The fallout from the Mercedes meltdown at Spa has continued all week and culminated in Nico Rosberg apologising via social media for his part in the melee. I await Lewis Hamilton’s apology for his conduct in the interview tat has led it to come to this, although I am very likely to be disappointed.
As the Brackley-based soap opera has played out, I like a small number of people in the F1 community have began wonder how much a certain Ross Brawn, who left Mercedes at the end of last year, would have been able to stop this mess becoming what it is today.
Brawn is a man who is no stranger to dealing with the sharp end of Formula One, having done so at Brawn, Benetton and Ferrari. That career has seen him oversee a staggering eight World Drivers’ Championships and a further eight World Constructors’ Championships. A man qualified to deal with the situations that Mercedes currently find themselves in, even if like the current Mercedes management he and his decisions have come under intense scrutiny in the past.
Take the 2002 Austrian Grand Prix. He and Jean Todt instructed Rubens Barrichello to move over and allow Michael Schumacher win the race, something the Brazilian eventually did. Brawn’s expert management ensured that whilst there was still controversy over the team order, neither Barrichello nor Michael Schumacher engaged in any sort of public spat, clash of opinion or any real dissent. Schumacher even showed gratitude, and whilst Rubens was visibly angry he remained in a calm state. It’s the same with team orders at Malaysia last year, when a clearly faster Rosberg obeyed them to stay behind Lewis whilst Sebastian Vettel caused a stir by ignoring them, something that again was badly mismanaged.
Hell, Brawn even managed to Schumacher to co-operate with Eddie Irvine in 1999.
What has unfurled over the past two races has been something of a disaster for Paddy Lowe, Toto Wolff and Niki Lauda, the current top brass at the Silver Arrows. Mercedes, despite being the runaway leaders in both Championships, are now floundering.
Brawn left Mercedes in 2013, only officially retiring from F1 earlier this year. That suggests it wasn’t solely his decision to leave in the first place. If my instincts are correct, then this was extremely foolish.
Under the management of Brawn, Nico Rosberg would not have attempted to pass Lewis in the clumsy manner he did. Lewis would probably have obeyed the team orders at Hungary and he certainly would not have potentially leaked details of team meeting whilst making those absolutely pathetic, attention-seeking comments claiming Rosberg ‘basically admitted to doing it on purpose’.

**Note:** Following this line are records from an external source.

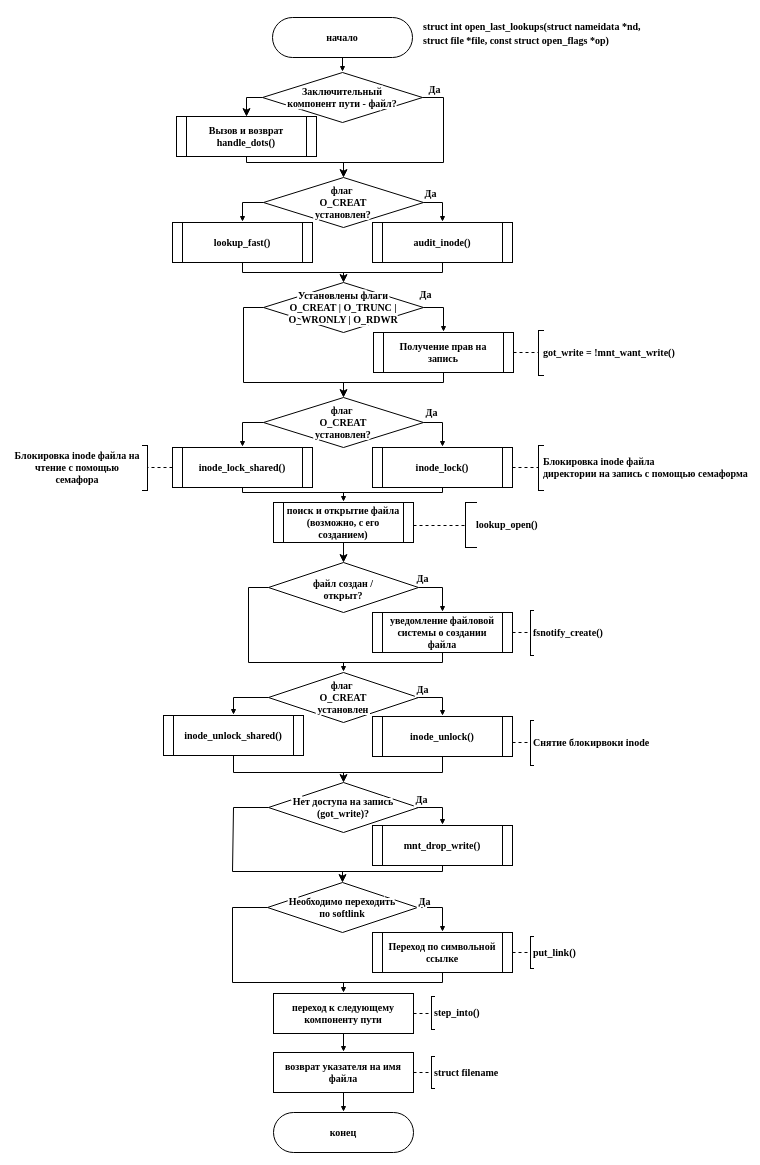
<!DOCTYPE html>
<html lang="ru">
<head>
<meta charset="utf-8">
<title>Блок-схема open_last_lookups</title>
<style>
:root { --ink: #000; --paper: #fff; }
*, *::before { box-sizing: border-box; }
html, body { margin: 0; background: var(--paper); }
.chart {
  position: relative; width: 760px; height: 1165px; overflow: hidden;
  background: var(--paper); color: var(--ink);
  font: bold 10px/12px "Liberation Serif", "Noto Serif", serif;
  white-space: nowrap;
}
.lines { position: absolute; left: 0; top: 0; fill: none; stroke: var(--ink); }
.lines .dashes { stroke-dasharray: 3 3; }
.lines .heads { fill: var(--ink); }
.node, .note, .yes, .signature {
  position: absolute; left: calc(var(--x) * 1px); top: calc(var(--y) * 1px);
}
.node {
  display: flex; align-items: center; justify-content: center;
  width: 141px; height: 41px; padding-right: 1px; text-align: center;
}
.terminal, .step, .call { border: 1px solid var(--ink); }
.terminal { border-radius: 21px; }
.call::before {
  content: ""; position: absolute; inset: 0 9px;
  border: solid var(--ink); border-width: 0 1px;
}
.question { width: 161px; height: 51px; padding-top: 1px; }
.narrow { width: 151px; }
/* a paper-coloured edge keeps outlines from running through the letters */
.question, .yes { -webkit-text-stroke: 4px var(--paper); paint-order: stroke fill; }
.yes { padding-left: .5px; }
.note {
  display: flex; align-items: center;
  height: calc(var(--h, 46) * 1px); padding-left: calc(var(--tick, 3) * 1px);
}
.note::before {
  content: ""; position: absolute; left: 0; top: 0;
  width: calc(var(--tick, 3) * 1px + 1px); height: 100%;
  border: 1px solid var(--ink); border-right: 0;
}
.note.mirrored { width: 134px; padding: 0 8px 0 0; justify-content: center; text-align: center; }
.note.mirrored::before { left: auto; right: 0; border: 1px solid var(--ink); border-left: 0; }
.signature { line-height: 14px; }
</style>
</head>
<body>
<main class="chart">
  <svg class="lines" width="760" height="1165" viewBox="0 0 760 1165" aria-hidden="true">
    <defs>
      <path id="small-head" d="M0 -1L-2 -5H2Z"/>
      <path id="large-head" d="M0 -1L-3.5 -8L0 -6.2L3.5 -8Z"/>
      <polygon id="wide-diamond" points="0,25 80,0 160,25 80,50"/>
      <polygon id="diamond" points="0,25 75,0 150,25 75,50"/>
    </defs>
    <g transform="translate(.5 .5)">
      <g class="diamonds">
        <use href="#wide-diamond" x="262" y="72"/>
        <use href="#wide-diamond" x="263" y="177"/>
        <use href="#wide-diamond" x="263" y="282"/>
        <use href="#wide-diamond" x="263" y="397"/>
        <use href="#diamond" x="268" y="562"/>
        <use href="#diamond" x="268" y="672"/>
        <use href="#diamond" x="268" y="782"/>
        <use href="#diamond" x="267" y="882"/>
      </g>
      <g class="connectors">
        <path d="M342 57V68"/>
        <path d="M262 97H246V110M422 97H443V162H246V156M343 162V171"/>
        <path d="M263 202H242V218M423 202H442V218M242 262V272H442V262M343 272V276"/>
        <path d="M423 307H443V328M263 307H243V382H443V372M343 382V391"/>
        <path d="M263 422H242V443M423 422H442V443M242 487V492H442V487M343 492V498"/>
        <path d="M343 542V556"/>
        <path d="M418 587H442V608M268 587H248V662H442V652M343 662V668"/>
        <path d="M268 697H233V711M418 697H442V712M233 755V772H442V756M343 772V776"/>
        <path d="M418 807H442V821M268 807H233L232 871H442V865M342 871V876"/>
        <path d="M417 907H442V928M267 907H232V982H442V972M343 982V988"/>
        <path d="M343 1033V1048M343 1092V1108"/>
      </g>
      <path class="dashes" d="M513 352H538M172 467H147M512 467H538M413 525H465M512 632H530M512 742H530M512 952H530M413 1013H431M413 1072H431"/>
      <g class="heads">
        <use href="#small-head" x="342" y="71"/>
        <use href="#large-head" x="246" y="116"/>
        <use href="#large-head" x="343" y="177"/>
        <use href="#small-head" x="242" y="221"/>
        <use href="#small-head" x="442" y="221"/>
        <use href="#large-head" x="343" y="282"/>
        <use href="#small-head" x="443" y="331"/>
        <use href="#large-head" x="343" y="397"/>
        <use href="#small-head" x="242" y="446"/>
        <use href="#small-head" x="442" y="446"/>
        <use href="#small-head" x="343" y="501"/>
        <use href="#large-head" x="343" y="562"/>
        <use href="#small-head" x="442" y="611"/>
        <use href="#small-head" x="343" y="671"/>
        <use href="#small-head" x="233" y="714"/>
        <use href="#small-head" x="442" y="715"/>
        <use href="#large-head" x="343" y="782"/>
        <use href="#small-head" x="442" y="824"/>
        <use href="#large-head" x="342" y="882"/>
        <use href="#small-head" x="442" y="931"/>
        <use href="#small-head" x="343" y="992"/>
        <use href="#small-head" x="343" y="1051"/>
        <use href="#small-head" x="343" y="1111"/>
      </g>
    </g>
  </svg>

  <div class="signature" style="--x:423;--y:20">struct int open_last_lookups(struct nameidata *nd,<br>struct file *file, const struct open_flags *op)</div>
  <div class="node terminal" style="--x:272;--y:17">начало</div>

  <div class="node question" style="--x:262;--y:72">Заключительный<br>компонент пути - файл?</div>
  <div class="yes" style="--x:428;--y:84">Да</div>
  <div class="node call" style="--x:176;--y:116">Вызов и возврат<br>handle_dots()</div>

  <div class="node question" style="--x:263;--y:177">флаг&nbsp;<br>O_CREAT<br>установлен?</div>
  <div class="yes" style="--x:424;--y:188">Да</div>
  <div class="node call" style="--x:172;--y:222">lookup_fast()</div>
  <div class="node call" style="--x:372;--y:222">audit_inode()</div>

  <div class="node question" style="--x:263;--y:282">Установлены флаги<br>O_CREAT | O_TRUNC |<br>O_WRONLY | O_RDWR</div>
  <div class="yes" style="--x:419;--y:289">Да</div>
  <div class="node call" style="--x:373;--y:332">Получение прав на<br>запись</div>
  <div class="note" style="--x:538;--y:330;--tick:5">got_write = !mnt_want_write()</div>

  <div class="node question" style="--x:263;--y:397">флаг&nbsp;<br>O_CREAT<br>установлен?</div>
  <div class="yes" style="--x:425;--y:407">Да</div>
  <div class="note mirrored" style="--x:14;--y:445;--tick:5">Блокировка inode файла на<br>чтение с помощью<br>семафора</div>
  <div class="node call" style="--x:172;--y:447">inode_lock_shared()</div>
  <div class="node call" style="--x:372;--y:447">inode_lock()</div>
  <div class="note" style="--x:538;--y:445;--tick:5">Блокировка inode файла<br>директории на запись с помощью семаформа</div>

  <div class="node call" style="--x:273;--y:502">поиск и открытие файла<br>(возможно, с его<br>созданием)</div>
  <div class="note" style="--x:465;--y:502;--tick:11">lookup_open()</div>

  <div class="node question narrow" style="--x:268;--y:564">файл создан /<br>открыт?</div>
  <div class="yes" style="--x:416;--y:573">Да</div>
  <div class="node call" style="--x:372;--y:612">уведомление файловой<br>системы о создании<br>файла</div>
  <div class="note" style="--x:530;--y:610">fsnotify_create()</div>

  <div class="node question narrow" style="--x:268;--y:672">флаг&nbsp;<br>O_CREAT<br>установлен</div>
  <div class="yes" style="--x:416;--y:684">Да</div>
  <div class="node call" style="--x:163;--y:715">inode_unlock_shared()</div>
  <div class="node call" style="--x:372;--y:716">inode_unlock()</div>
  <div class="note" style="--x:530;--y:720">Снятие блокирвоки inode</div>

  <div class="node question narrow" style="--x:268;--y:782">Нет доступа на запись<br>(got_write)?</div>
  <div class="yes" style="--x:415;--y:794">Да</div>
  <div class="node call" style="--x:372;--y:825">mnt_drop_write()</div>

  <div class="node question narrow" style="--x:267;--y:882">Необходимо переходить<br>по softlink</div>
  <div class="yes" style="--x:418;--y:896">Да</div>
  <div class="node call" style="--x:372;--y:932">Переход по символьной<br>ссылке</div>
  <div class="note" style="--x:530;--y:936;--h:33">put_link()</div>

  <div class="node step" style="--x:273;--y:993">переход к следующему<br>компоненту пути</div>
  <div class="note" style="--x:431;--y:996;--h:34">step_into()</div>

  <div class="node step" style="--x:273;--y:1052">возврат указателя на имя<br>файла</div>
  <div class="note" style="--x:431;--y:1056;--h:33">struct filename</div>

  <div class="node terminal" style="--x:273;--y:1112">конец</div>
</main>
</body>
</html>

Wolff has been an excellent link between the media and Mercedes and has in the main managed to halt a lot of driver tension with his down-the-middle answers at media briefings and in interviews. He expertly handled the team orders saga at Hungary when dealing with the media, who made less fuss than I expected. I put that down to Wolff, who did not choose sides.
So I was surprised when he did publicly blame Rosberg. I am aware that Lauda did too, but let’s be honest, Hamilton has been the apple of Lauda’s eye dating back to the 2008 Belgian Grand Prix, when he called the (Correct) decision to impose a time penalty on Hamilton for overtaking after cutting the final chicane ‘The worst in the history of F1’. Wolff, until Spa, had not put a foot wrong when dealing with the media, but his comments about Nico being directly at fault were poorly judged, even if they were correct. It is very difficult to imagine Brawn acting with such recklessness.
It is my belief that Brawn would have been able to put out the pan fire relatively quickly after the race, whereas Wolff, Lauda and to a lesser extent Lowe have allowed the pan fire to engulf the kitchen. Despite Rosberg’s apology and punishment, this fire has began to burn out of control.
Lauda and Wolff have failed to learn from Brawn and they have suffered the consequences. Their mis-management has caused this to explode.
The Fire Brigade are too late to salvage this house.